Congress should take time to review the facts about what this legislation would do and what it is really about — because it most certainly is not about promoting democracy in the workplace.
The WDA was introduced in May by four of the Senate’s most prominent liberal members — Senators Bernie Sanders (I-Vt.), Elizabeth Warren (D-Mass.), Kirsten Gillibrand (D-NY), and Cory Booker (D-NJ), all of whom are likely to run for president in 2020 — as well as Representative Mark Pocan (D-Wis.).
While the bill’s introduction certainly helps raise visibility and gin up support among the lawmakers’ liberal base, actual passage of this bill would be a direct affront to workers’ rights and a violation of many of the established tenets of fair labor law.
Perhaps most egregious of its provisions, WDA would eliminate privacy in union-organizing elections.
Instead of being able to vote for or against unionizing by secret ballot, workers would be forced to use a “card check” process. Card check would essentially compel workers to vote for or against unionization by signing or not signing a card in front of union organizers, co-workers, and employers. This anti-democratic process opens the door to intimidation, coercion, and harassment. While these may not be uncommon tactics in organizing drives, they should not be encouraged or sanctioned by law.
The use of secret ballot in elections — whether to organize or to vote for the president— is one of the fundamental bedrocks of our democracy. There is simply no justification for members of Congress to support removing this right from workers.
The Workforce Fairness Institute regularly tracks and scores members of Congress based on their stances on a range of issues. We are adding WDA to our list of criteria in these legislative scorecards so the public can know who is lending their support to a bill that would threaten workers’ fundamental right to privacy.
Unbelievably, the WDA gets worse.
In addition to eliminating the secret ballot, it would permit “secondary boycotts” against businesses not involved in a labor dispute and codify the National Labor Relations Board’s disastrous joint employer decision, which has already sowed confusion and discord among employers and employees at franchise businesses.
The WDA would also impose forced government arbitration of union contracts, putting critical workplace decisions into the hands of unelected, Washington, D.C., bureaucrats who have no connection to the businesses, employers, or employees involved. And it would eliminate protections that prevent compulsory unionization by abolishing right-to-work laws in the 28 states that have voted for them so far, among many other damaging provisions.
Those aren’t the only negative implications for workers and employers if Congress passes WDA, but they certainly are some of the most problematic.
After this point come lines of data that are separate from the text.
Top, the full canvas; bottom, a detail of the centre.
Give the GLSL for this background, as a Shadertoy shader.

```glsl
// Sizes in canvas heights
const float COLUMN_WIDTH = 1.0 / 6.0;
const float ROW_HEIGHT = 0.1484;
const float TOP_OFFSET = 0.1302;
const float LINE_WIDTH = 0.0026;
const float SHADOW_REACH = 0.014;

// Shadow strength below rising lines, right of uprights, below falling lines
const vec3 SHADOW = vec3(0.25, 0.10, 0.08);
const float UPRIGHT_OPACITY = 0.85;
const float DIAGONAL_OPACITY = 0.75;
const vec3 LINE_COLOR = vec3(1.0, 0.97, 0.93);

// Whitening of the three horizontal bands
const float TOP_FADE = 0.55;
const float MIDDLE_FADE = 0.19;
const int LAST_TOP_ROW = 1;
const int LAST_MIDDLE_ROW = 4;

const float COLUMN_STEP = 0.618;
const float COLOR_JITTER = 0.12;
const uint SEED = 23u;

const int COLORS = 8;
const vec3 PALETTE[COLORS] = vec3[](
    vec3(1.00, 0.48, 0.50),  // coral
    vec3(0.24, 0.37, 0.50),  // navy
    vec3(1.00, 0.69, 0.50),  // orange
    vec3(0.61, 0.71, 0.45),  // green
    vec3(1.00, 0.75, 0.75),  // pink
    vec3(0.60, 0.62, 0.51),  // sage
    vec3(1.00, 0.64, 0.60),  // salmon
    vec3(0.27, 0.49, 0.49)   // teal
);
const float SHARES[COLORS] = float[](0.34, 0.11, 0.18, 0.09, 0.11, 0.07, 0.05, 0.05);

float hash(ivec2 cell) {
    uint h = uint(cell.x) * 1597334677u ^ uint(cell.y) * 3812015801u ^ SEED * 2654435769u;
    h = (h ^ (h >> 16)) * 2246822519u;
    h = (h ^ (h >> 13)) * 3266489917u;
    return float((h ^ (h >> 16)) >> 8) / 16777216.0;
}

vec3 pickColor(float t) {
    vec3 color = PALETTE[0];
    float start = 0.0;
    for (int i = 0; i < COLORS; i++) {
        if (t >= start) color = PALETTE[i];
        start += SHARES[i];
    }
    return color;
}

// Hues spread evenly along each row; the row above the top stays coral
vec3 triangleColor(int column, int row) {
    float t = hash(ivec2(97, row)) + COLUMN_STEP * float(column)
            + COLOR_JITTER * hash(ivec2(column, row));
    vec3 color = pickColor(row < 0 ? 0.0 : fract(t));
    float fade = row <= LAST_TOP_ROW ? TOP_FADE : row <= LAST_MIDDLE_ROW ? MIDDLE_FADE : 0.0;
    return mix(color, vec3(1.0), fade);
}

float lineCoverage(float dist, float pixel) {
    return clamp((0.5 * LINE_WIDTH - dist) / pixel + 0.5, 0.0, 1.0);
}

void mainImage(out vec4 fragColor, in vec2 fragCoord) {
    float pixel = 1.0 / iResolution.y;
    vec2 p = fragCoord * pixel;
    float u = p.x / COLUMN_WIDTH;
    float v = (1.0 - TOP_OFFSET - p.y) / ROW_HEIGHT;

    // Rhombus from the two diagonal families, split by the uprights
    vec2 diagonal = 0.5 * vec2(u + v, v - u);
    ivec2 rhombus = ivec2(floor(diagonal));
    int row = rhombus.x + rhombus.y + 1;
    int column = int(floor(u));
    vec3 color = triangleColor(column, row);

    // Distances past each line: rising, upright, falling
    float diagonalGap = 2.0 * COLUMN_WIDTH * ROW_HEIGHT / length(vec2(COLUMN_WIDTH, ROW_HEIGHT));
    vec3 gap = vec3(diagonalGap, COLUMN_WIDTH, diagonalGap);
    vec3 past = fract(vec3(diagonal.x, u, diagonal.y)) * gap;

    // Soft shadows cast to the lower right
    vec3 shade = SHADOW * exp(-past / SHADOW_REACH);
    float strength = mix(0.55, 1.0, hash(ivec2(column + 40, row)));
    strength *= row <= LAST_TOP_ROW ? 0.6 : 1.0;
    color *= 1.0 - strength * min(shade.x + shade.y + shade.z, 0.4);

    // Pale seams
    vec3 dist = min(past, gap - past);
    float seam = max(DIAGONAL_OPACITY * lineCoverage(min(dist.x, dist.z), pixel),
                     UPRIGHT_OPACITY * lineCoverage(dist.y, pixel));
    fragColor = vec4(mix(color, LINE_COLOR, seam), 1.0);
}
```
For their part, the Coalition for a Democratic Workplace has played a valuable role in helping educate the public about the potential fallout for employees and employers alike if Congress were to pass this extreme bill.
The woefully mistitled Workplace Democracy Act may be good theater during an election cycle, but it is not good public policy. It would upend decades of established labor law in order to promote a radically pro-unionization agenda, and it would do so at the cost of many of the rights and freedoms workers currently enjoy—and deserve. The WDA is a lose-lose for employees and employers and should be a non-starter.
Heather Greenaway is the spokeswoman for the Workforce Fairness Institute.
The views and opinions expressed in this commentary are those of the author and do not reflect the official position of The Daily Caller.